“Especially a national security adviser,” Trump added. “You can’t have him explaining all of your statements about national security concerning Russia, China and North Korea — everything. You just can’t do that.”

Exactly how Trump would prevent Bolton’s testimony once a Senate trial begins is not clear. But he seems to be sending the signal to GOP senators that this isn’t something he desires.
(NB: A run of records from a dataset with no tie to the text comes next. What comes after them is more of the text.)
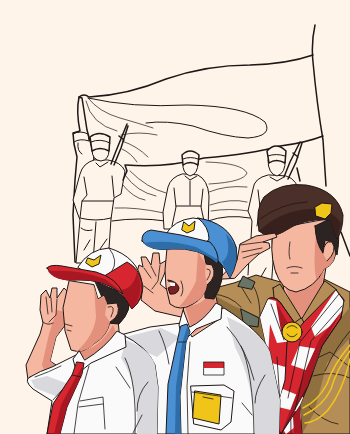
<!DOCTYPE html>
<html lang="en">
<head>
<meta charset="utf-8">
<title>Students saluting at a flag ceremony</title>
<style>
:root{
  --paper:#fff4ea; --ink:#1d1716; --skin:#f6b7a0; --skin-dark:#e3917c; --skin-light:#fbc9b4;
  --white:#fbfafa; --shade:#d9d8dc; --red:#d7262f; --red-dark:#a91822;
  --blue:#4a90d3; --blue-dark:#2f6da9; --khaki:#b58e57; --khaki-dark:#91703f;
  --beret:#4b2f29; --beret-dark:#38211d; --gold:#f0c419; --hair:#2c2423;
}
html,body{margin:0;background:var(--paper);overflow:hidden}
svg{display:block;width:350px;height:434px}
path,ellipse,circle,rect,polygon{stroke-linejoin:round;stroke-linecap:round}
.ceremony{fill:none;stroke:var(--ink);stroke-width:1}
.ceremony .body{fill:var(--paper)}
.ceremony .bold{stroke-width:1.5}
.ceremony .fine{stroke-width:.7}
.figure{stroke:var(--ink);stroke-width:1}
.skin{fill:var(--skin)} .skin-dark{fill:var(--skin-dark);stroke:none} .skin-light{fill:var(--skin-light);stroke:none}
.white{fill:var(--white)} .shade{fill:var(--shade);stroke:none}
.red{fill:var(--red)} .red-dark{fill:var(--red-dark);stroke:none}
.blue{fill:var(--blue)} .blue-dark{fill:var(--blue-dark);stroke:none}
.khaki{fill:var(--khaki)} .khaki-dark{fill:var(--khaki-dark);stroke:none}
.beret{fill:var(--beret)} .beret-dark{fill:var(--beret-dark);stroke:none}
.gold{fill:var(--gold)} .hair{fill:var(--hair)}
.crease{fill:none;stroke-width:.8}
.flat{stroke:none}
.cord{fill:none;stroke:var(--gold);stroke-width:1.6}
</style>
</head>
<body>
<svg viewBox="0 0 350 434" role="img" aria-label="Three students in uniform saluting in front of a flag ceremony">
<defs>
  <clipPath id="scarf-left"><path d="M268 299Q273 295 280 302L294 322L300 340L297 368L302 434H278L273 380L266 345L260 317Z"/></clipPath>
  <clipPath id="scarf-right"><path d="M336 290L344 300L341 318L322 346L308 386L300 405L281 434L274 420L285 380L287 342L304 322Z"/></clipPath>
</defs>

<g class="ceremony">
  <g class="flag">
    <path class="bold" d="M315 25Q311 43 313 62Q317 105 323 140L326 186M341 232L350 256"/>
    <path class="bold" d="M79 97Q84 93 89 97Q128 95 166 79Q207 65 250 65Q287 64 313 55"/>
    <path class="bold" d="M126 165Q166 168 204 158Q252 154 280 146Q305 143 323 136"/>
    <path d="M88 98Q132 108 187 105Q246 106 265 122Q273 136 248 138Q224 137 193 126Q166 120 146 123"/>
    <path class="fine" d="M88 98Q99 112 120 118T153 128M86 101Q91 124 117 131M121 135Q139 131 157 135M122 141Q137 146 148 157M122 149Q131 153 137 162"/>
    <path d="M112 221Q139 217 165 221M208 221Q227 214 250 218"/>
    <path class="fine" d="M130 171Q147 188 166 193M125 175Q137 192 156 196M122 184Q133 198 145 200M115 208Q136 207 164 213M206 162Q242 163 247 173Q244 182 209 184M209 192Q226 185 247 187M210 205Q231 198 247 202M211 211Q229 208 249 211"/>
  </g>
  <g class="bearer-left">
    <path class="body bold" d="M79 97Q76 112 80 131L73 133L74 144L77 157L75 180L73 215L75 262H90L94 155L87 130L82 98Z"/>
    <path d="M73 134Q80 130 88 134L89 141Q80 138 74 142M78 143Q77 151 82 154"/>
    <path class="body" d="M94 160Q83 163 80 174L73 200L77 212L80 220L76 263H108L111 219L114 198L121 194L125 171Q121 162 108 160Z"/>
    <path class="body" d="M92 150Q92 160 101 161Q109 160 109 150V140H93Z"/>
    <path class="body bold" d="M90 137Q99 130 110 137L109 151Q100 146 92 151Z"/>
    <path d="M91 142Q100 138 110 143M84 177L87 195L82 201H113M82 201L80 218Q96 222 111 218M114 197L112 176M96 163L100 167L108 162M96 222L93 262M81 228Q86 232 92 230M84 250L90 240M100 249L107 239"/>
    <path class="bold" d="M127 124L116 151L111 164M128 126L121 148L114 165M119 136L124 140M125 165L127 171L123 180"/>
  </g>
  <g class="bearer-middle">
    <path class="body" d="M182 174Q171 177 168 187L163 212L164 229H208L209 196Q208 180 198 175Z"/>
    <path class="body" d="M183 163Q182 173 190 176Q198 174 198 163Z"/>
    <path class="body bold" d="M182 155Q190 147 199 155L198 165Q190 160 183 165Z"/>
    <path d="M183 159Q190 156 198 159M174 188L176 207L172 226M203 189L201 207L204 221M176 206H201M185 176L190 180L197 176M190 181V205"/>
  </g>
  <g class="bearer-right">
    <path class="body" d="M268 175Q254 178 253 189L248 211L252 221L251 238H272L273 262L271 290H296L300 196Q298 179 286 176Z"/>
    <path class="body" d="M268 160Q268 174 277 176Q286 173 285 160Z"/>
    <path class="body bold" d="M267 151Q276 141 286 151L285 163Q276 158 269 163Z"/>
    <path d="M268 156Q276 153 285 156M258 190L260 207L257 226M262 206H284M270 177L277 181L284 177M250 240L248 275M258 282L266 268"/>
    <path class="bold" d="M300 142L290 162L284 177M302 143L296 162L288 179M293 153L298 157M297 168L300 181"/>
  </g>
</g>

<g class="figure scout">
  <path class="khaki" d="M177 312Q186 297 211 289L234 283L256 275L284 283L324 279L350 292V434H250L238 322L190 323Z"/>
  <path class="khaki-dark" d="M210 293L234 306L262 318L266 346L276 390L258 360L238 322L212 316ZM322 346L341 318L350 307V338L327 363L314 413L302 434L300 405Z"/>
  <path class="crease" d="M212 294Q230 295 241 307M245 278Q260 286 260 317M242 288L251 303M350 331Q336 347 325 371M315 359L330 352L350 367M313 376Q333 370 350 378M309 407Q324 422 338 424"/>
  <path d="M238 286L243 276L255 282L252 289ZM241 309L259 318L258 327L244 325Z" fill="#697467"/>
  <path class="skin" d="M276 273L283 284L286 310L303 319L321 298L326 267Z"/>
  <path class="skin-dark" d="M284 283Q302 294 324 270L321 295L303 318L293 310Z"/>
  <path class="skin" d="M274 229Q269 249 275 270Q281 290 296 292Q315 288 324 269Q337 264 336 246L329 219Z"/>
  <path class="skin-dark" d="M316 235Q313 263 316 279Q322 274 324 269Q336 264 335 250L329 240Z"/>
  <path class="hair" d="M315 226L336 216Q341 234 337 255L332 242L325 240L323 253Q316 244 315 226Z"/>
  <path class="skin" d="M323 253Q324 240 332 242Q338 251 327 261"/>
  <path class="crease" d="M287 268Q294 265 302 268M291 273H298M290 242Q288 254 290 259"/>
  <path class="beret" d="M259 231Q255 209 264 197Q280 182 306 185Q337 190 343 215Q343 230 337 239L330 220Q305 217 283 232Q269 240 259 231Z"/>
  <path class="beret-dark" d="M259 231Q280 211 309 209Q331 208 341 223L337 239L330 220Q305 217 283 232Q269 240 259 231Z"/>
  <path class="crease" d="M260 219Q282 203 307 202"/>
  <path class="gold" d="M315 207L322 203L332 204L331 213L325 219L316 216Z"/>
  <path class="skin" d="M219 279L237 260L240 244L256 236L275 233L277 237L263 242L269 243L270 248L259 254L247 265L235 278Z"/>
  <path class="crease" d="M240 245L263 242M242 252L262 248M243 258L259 253"/>
  <path class="khaki" d="M273 288L280 284L301 318L286 329Q274 311 273 288ZM325 281L337 290L309 331L302 319Z"/>
  <g class="scarf">
    <path class="red" d="M268 299Q273 295 280 302L294 322L300 340L297 368L302 434H278L273 380L266 345L260 317Z"/>
    <g clip-path="url(#scarf-left)">
      <path class="white flat" d="M258 321L268 299L276 301L281 321L292 341L277 343L270 324L268 357ZM268 362L303 372V393L274 408ZM279 423L304 407V420L286 434Z"/>
      <path class="red-dark" d="M276 302L293 332L291 345L281 331ZM297 368L302 434H294L291 382Z"/>
      <path class="crease" d="M271 304L284 340M277 357L282 434M290 350L291 434"/>
    </g>
    <path class="red" d="M336 290L344 300L341 318L322 346L308 386L300 405L281 434L274 420L285 380L287 342L304 322Z"/>
    <g clip-path="url(#scarf-right)">
      <path class="white flat" d="M336 290L346 305L333 324L315 337L311 327ZM299 346L325 350L314 373L291 365ZM283 389L307 399L299 412L274 406Z"/>
      <path class="red-dark" d="M341 312L322 346L308 386L281 434L306 369L319 340Z"/>
      <path class="crease" d="M339 294L300 342L288 398M342 306L311 341L295 410"/>
    </g>
    <path class="crease" d="M268 299Q273 295 280 302L294 322L300 340M336 290L344 300L341 318L322 346L308 386L281 434"/>
    <circle class="gold" cx="292" cy="332" r="10"/>
    <path class="crease" d="M287 328Q292 323 297 328M287 334Q292 340 297 334"/>
  </g>
  <path class="cord" d="M350 345Q333 365 327 384Q318 401 303 408M350 351Q337 369 331 389Q323 406 304 415M350 359Q343 391 328 410Q317 422 305 423"/>
</g>

<g class="figure student-middle">
  <path class="skin" d="M181 317L155 311L141 300L143 286L137 272L139 265L143 267L141 257L146 257L151 265L153 253L159 253L160 264L167 260L166 270L160 284L172 294L190 301Z"/>
  <path class="crease" d="M144 268L151 278M151 266L156 276M160 265L158 281L152 289M144 286L153 293"/>
  <path class="white" d="M117 336L150 327L189 322L224 308Q262 332 270 352L280 400L279 434H142Z"/>
  <path class="shade" d="M227 317Q262 332 270 352L280 400L279 434H255Q254 383 235 347ZM118 339L161 328L180 337L157 357Z"/>
  <path class="crease" d="M159 331Q166 345 169 364M241 346Q253 371 254 434M227 327Q246 347 254 380M265 375Q255 390 255 403M176 410V434M242 403L252 415"/>
  <path class="skin" d="M183 296L184 322L192 337L221 318L212 281Z"/>
  <path class="skin-dark" d="M185 306Q202 307 212 290L220 315L193 334Z"/>
  <path class="hair" d="M198 249L222 263Q225 281 214 299L205 298L204 272Z"/>
  <path class="skin" d="M167 248L165 270L166 287L170 304Q180 312 193 304Q204 298 207 285Q218 276 212 265L206 264L203 249L180 241Z"/>
  <path class="skin-dark" d="M198 252L196 281Q190 295 179 307Q204 304 207 285Q204 273 206 264Z"/>
  <path d="M168 280Q177 281 179 288Q178 295 170 294L168 288L172 286Z" fill="#7b2024"/>
  <path class="white flat" d="M169 282L175 283L175 286L171 286Z"/>
  <path class="crease" d="M207 269Q214 269 207 280M181 281Q185 290 181 296"/>
  <path class="white" d="M166 234Q174 220 193 218Q225 221 236 247L237 260L230 277Q223 259 202 247L179 243Z"/>
  <path class="blue" d="M198 218Q229 223 236 247Q239 263 230 278Q222 260 202 248L209 239Q209 227 198 218Z"/>
  <path class="blue-dark" d="M226 234Q239 246 236 262L230 278L222 262Q232 255 226 234Z"/>
  <path class="blue" d="M142 241Q141 232 151 230L181 235L210 242Q219 251 218 263Q198 247 172 249Q151 252 142 241Z"/>
  <path class="blue-dark" d="M143 243Q169 239 196 247L217 259V263Q198 247 172 249Q152 252 143 243Z"/>
  <path class="gold" d="M184 222L189 226L195 221L194 230L187 233L182 230Z"/>
  <path class="white" d="M183 310L179 325L183 342L196 329L221 319L222 306L216 303Q204 321 190 327Z"/>
  <path class="blue" d="M181 326L187 324L190 332L186 342L180 396L181 434H166L168 384L177 342Z"/>
  <path class="blue-dark" d="M187 327L190 332L186 342L180 396L181 434H175L176 386L182 344Z"/>
  <path class="crease" d="M178 342H186M190 342L187 386L188 434"/>
  <path class="white" d="M191 386L224 385L234 391L231 422L221 430L194 424Z"/>
  <path class="gold" d="M195 391L221 395L219 424L193 418Z"/>
  <path class="crease" d="M192 392L232 398M203 397L213 399"/>
  <path class="red flat" d="M204 362H224V369H204Z"/>
  <path class="white flat" d="M204 368H224V375H204Z"/>
  <path class="crease" d="M204 362H224V375H204Z"/>
</g>

<g class="figure student-left">
  <path class="skin" d="M28 380L26 365L40 334L43 323L40 310L41 295L46 290L50 298L52 288L57 288L57 298L64 288L67 291L65 309L66 324L56 337L50 361L59 367L51 389Z"/>
  <path class="skin-dark" d="M57 310L65 312L65 324L56 337L50 361L57 367L50 385L42 365L49 334Z"/>
  <path class="crease" d="M46 297L48 314M51 298L52 312M57 299L56 315L49 322M43 322Q48 326 53 323"/>
  <path class="white" d="M30 377Q40 371 52 367L80 353L121 334Q148 347 155 365L158 387L157 434H47L52 401L33 389Q23 380 30 377Z"/>
  <path class="shade" d="M126 340Q150 349 155 365L158 387L157 434H137Q139 384 121 358ZM31 380L47 376L71 385L58 397L35 388Z"/>
  <path class="crease" d="M35 377Q49 372 61 366M125 358Q137 382 135 434M116 367L130 388M148 382Q137 394 137 411M53 400L62 390M142 415L133 433"/>
  <path class="skin" d="M77 342L78 359L87 361L120 340L117 311Z"/>
  <path class="skin-dark" d="M78 353Q100 348 113 325L119 340L87 360Z"/>
  <path class="hair" d="M95 281L128 296Q133 310 119 324L107 323L104 302Z"/>
  <path class="skin" d="M69 281L63 308L65 331L71 350Q83 355 95 343Q107 336 110 322Q122 315 117 303L107 304L104 295L98 299L94 285Z"/>
  <path class="skin-dark" d="M94 286L96 317Q94 336 76 352Q89 351 95 343Q107 336 110 322L105 315L107 303L104 296L98 300Z"/>
  <path class="crease" d="M108 307Q117 304 111 317M65 324L72 326M67 330L71 331"/>
  <path class="white" d="M78 267Q89 249 109 248Q138 257 142 283Q144 299 132 309Q122 289 98 281Z"/>
  <path class="red" d="M101 278L127 262Q139 268 142 283Q144 299 132 309Q122 289 101 278Z"/>
  <path class="red-dark" d="M121 290Q134 288 137 272Q146 291 132 309Z"/>
  <path class="red" d="M47 268Q50 264 62 266L96 272Q117 278 123 294Q103 279 78 280Q54 282 47 268Z"/>
  <path class="red-dark" d="M48 271Q80 269 105 279L122 292Q103 279 78 280Q55 282 48 271Z"/>
  <path class="gold" d="M88 258L94 260L101 255L99 264L92 267L86 263Z"/>
  <path class="crease" d="M109 248Q119 261 112 271"/>
  <path class="white" d="M79 351L73 359L77 374L91 363L126 347L125 335L117 331Q105 348 85 360Z"/>
  <path class="red" d="M77 362L84 363L82 374L67 407L60 434H47L53 404L72 375Z"/>
  <path class="red-dark" d="M82 367L82 374L67 407L60 434H54L61 405L76 377Z"/>
  <path class="crease" d="M72 375L81 377M89 366L78 404L74 434"/>
  <path class="crease" d="M80 401L103 397L105 429M79 407L103 404"/>
</g>
</svg>
</body>
</html>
From there, it’s up to a handful of potentially brave souls to decide if they want to push for it anyway.